##### EXTRACTED RECORDS #####
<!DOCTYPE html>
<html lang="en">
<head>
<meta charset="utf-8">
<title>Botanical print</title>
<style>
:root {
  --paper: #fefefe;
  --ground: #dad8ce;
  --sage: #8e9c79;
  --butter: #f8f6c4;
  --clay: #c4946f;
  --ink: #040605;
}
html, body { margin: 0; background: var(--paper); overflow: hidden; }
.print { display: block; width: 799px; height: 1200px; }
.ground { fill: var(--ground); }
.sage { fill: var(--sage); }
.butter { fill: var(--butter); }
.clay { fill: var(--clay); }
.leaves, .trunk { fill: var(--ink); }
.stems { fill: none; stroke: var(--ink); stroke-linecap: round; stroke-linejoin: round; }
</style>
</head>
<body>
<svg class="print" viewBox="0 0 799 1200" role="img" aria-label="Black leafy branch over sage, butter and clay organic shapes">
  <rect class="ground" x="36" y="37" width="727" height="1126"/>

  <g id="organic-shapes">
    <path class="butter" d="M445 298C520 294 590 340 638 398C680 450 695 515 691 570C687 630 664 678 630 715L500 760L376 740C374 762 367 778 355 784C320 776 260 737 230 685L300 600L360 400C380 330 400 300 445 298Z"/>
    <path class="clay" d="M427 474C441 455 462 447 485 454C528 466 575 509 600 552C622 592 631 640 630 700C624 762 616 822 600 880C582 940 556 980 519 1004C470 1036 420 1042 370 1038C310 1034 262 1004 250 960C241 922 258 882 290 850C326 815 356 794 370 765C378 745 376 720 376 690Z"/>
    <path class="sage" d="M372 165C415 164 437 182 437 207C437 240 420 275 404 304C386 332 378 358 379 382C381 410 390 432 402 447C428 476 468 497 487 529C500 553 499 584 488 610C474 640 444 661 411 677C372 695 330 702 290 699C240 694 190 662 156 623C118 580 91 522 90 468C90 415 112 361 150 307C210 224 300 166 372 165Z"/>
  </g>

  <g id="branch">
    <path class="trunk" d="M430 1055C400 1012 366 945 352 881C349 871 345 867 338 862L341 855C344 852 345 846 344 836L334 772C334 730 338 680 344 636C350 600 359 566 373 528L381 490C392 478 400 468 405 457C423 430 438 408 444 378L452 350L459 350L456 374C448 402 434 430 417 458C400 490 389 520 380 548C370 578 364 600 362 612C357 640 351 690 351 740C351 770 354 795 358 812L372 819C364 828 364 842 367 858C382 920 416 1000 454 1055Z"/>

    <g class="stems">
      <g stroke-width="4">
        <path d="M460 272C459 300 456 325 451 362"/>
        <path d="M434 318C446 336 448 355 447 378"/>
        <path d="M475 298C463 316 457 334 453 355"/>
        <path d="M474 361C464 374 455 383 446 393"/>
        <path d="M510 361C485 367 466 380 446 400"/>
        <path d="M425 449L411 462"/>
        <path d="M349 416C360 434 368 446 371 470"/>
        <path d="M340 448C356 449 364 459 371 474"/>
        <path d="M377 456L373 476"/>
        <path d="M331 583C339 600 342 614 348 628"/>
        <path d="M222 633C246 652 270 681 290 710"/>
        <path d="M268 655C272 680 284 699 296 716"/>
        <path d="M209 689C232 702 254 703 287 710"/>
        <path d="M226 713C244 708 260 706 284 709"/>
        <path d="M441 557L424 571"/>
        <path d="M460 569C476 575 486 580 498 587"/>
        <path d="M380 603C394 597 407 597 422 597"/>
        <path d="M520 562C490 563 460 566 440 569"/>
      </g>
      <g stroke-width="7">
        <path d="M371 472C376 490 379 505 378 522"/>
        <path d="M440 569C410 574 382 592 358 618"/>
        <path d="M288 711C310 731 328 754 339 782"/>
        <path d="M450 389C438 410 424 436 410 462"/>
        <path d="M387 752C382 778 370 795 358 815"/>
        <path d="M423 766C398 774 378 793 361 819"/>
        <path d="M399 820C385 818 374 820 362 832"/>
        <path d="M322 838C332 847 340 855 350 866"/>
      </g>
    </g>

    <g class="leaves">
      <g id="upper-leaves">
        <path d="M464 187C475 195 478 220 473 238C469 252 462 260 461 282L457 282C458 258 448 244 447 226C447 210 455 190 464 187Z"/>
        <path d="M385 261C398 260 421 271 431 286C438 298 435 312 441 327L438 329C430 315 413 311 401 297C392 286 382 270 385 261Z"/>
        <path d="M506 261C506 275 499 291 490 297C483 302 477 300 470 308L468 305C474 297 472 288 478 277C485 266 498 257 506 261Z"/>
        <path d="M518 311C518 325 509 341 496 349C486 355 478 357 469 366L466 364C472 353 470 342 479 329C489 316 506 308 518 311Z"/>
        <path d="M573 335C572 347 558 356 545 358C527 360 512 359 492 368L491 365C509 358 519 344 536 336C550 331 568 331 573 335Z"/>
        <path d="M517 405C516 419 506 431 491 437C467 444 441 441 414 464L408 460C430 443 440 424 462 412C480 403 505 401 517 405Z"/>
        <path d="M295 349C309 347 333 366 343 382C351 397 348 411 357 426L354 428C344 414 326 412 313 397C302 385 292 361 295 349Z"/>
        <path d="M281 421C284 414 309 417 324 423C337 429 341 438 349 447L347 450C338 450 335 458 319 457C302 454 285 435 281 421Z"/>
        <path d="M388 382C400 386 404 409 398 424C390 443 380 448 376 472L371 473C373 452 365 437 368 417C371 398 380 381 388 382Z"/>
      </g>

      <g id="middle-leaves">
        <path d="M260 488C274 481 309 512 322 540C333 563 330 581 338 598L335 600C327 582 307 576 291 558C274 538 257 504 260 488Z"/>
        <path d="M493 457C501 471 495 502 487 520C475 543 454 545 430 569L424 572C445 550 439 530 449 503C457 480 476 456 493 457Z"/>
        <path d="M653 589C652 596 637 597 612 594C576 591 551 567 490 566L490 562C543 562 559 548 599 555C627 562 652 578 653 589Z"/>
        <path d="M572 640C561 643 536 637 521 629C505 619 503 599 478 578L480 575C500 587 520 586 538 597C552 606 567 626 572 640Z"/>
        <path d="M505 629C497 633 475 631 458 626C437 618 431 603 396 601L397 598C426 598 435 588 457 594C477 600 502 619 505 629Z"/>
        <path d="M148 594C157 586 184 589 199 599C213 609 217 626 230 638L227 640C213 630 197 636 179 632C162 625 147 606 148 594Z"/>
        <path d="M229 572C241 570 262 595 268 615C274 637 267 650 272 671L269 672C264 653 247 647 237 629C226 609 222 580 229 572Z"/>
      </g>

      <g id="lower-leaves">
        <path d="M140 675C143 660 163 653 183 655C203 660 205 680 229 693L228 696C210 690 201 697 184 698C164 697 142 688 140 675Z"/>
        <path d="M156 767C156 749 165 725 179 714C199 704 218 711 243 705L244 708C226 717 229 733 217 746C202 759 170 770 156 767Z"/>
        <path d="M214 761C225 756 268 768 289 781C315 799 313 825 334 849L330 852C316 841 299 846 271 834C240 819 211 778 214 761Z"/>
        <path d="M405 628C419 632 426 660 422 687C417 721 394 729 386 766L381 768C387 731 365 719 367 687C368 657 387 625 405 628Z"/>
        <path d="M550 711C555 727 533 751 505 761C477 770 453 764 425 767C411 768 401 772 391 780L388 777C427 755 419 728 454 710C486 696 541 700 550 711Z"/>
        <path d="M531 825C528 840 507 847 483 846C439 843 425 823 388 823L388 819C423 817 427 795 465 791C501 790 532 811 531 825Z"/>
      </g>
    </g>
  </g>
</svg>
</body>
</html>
#####
## [TRY IT]
All lines in the records above with "paper" need to be found and copied.

## [RESULT OF THIS TASK]
  --paper: #fefefe;
html, body { margin: 0; background: var(--paper); overflow: hidden; }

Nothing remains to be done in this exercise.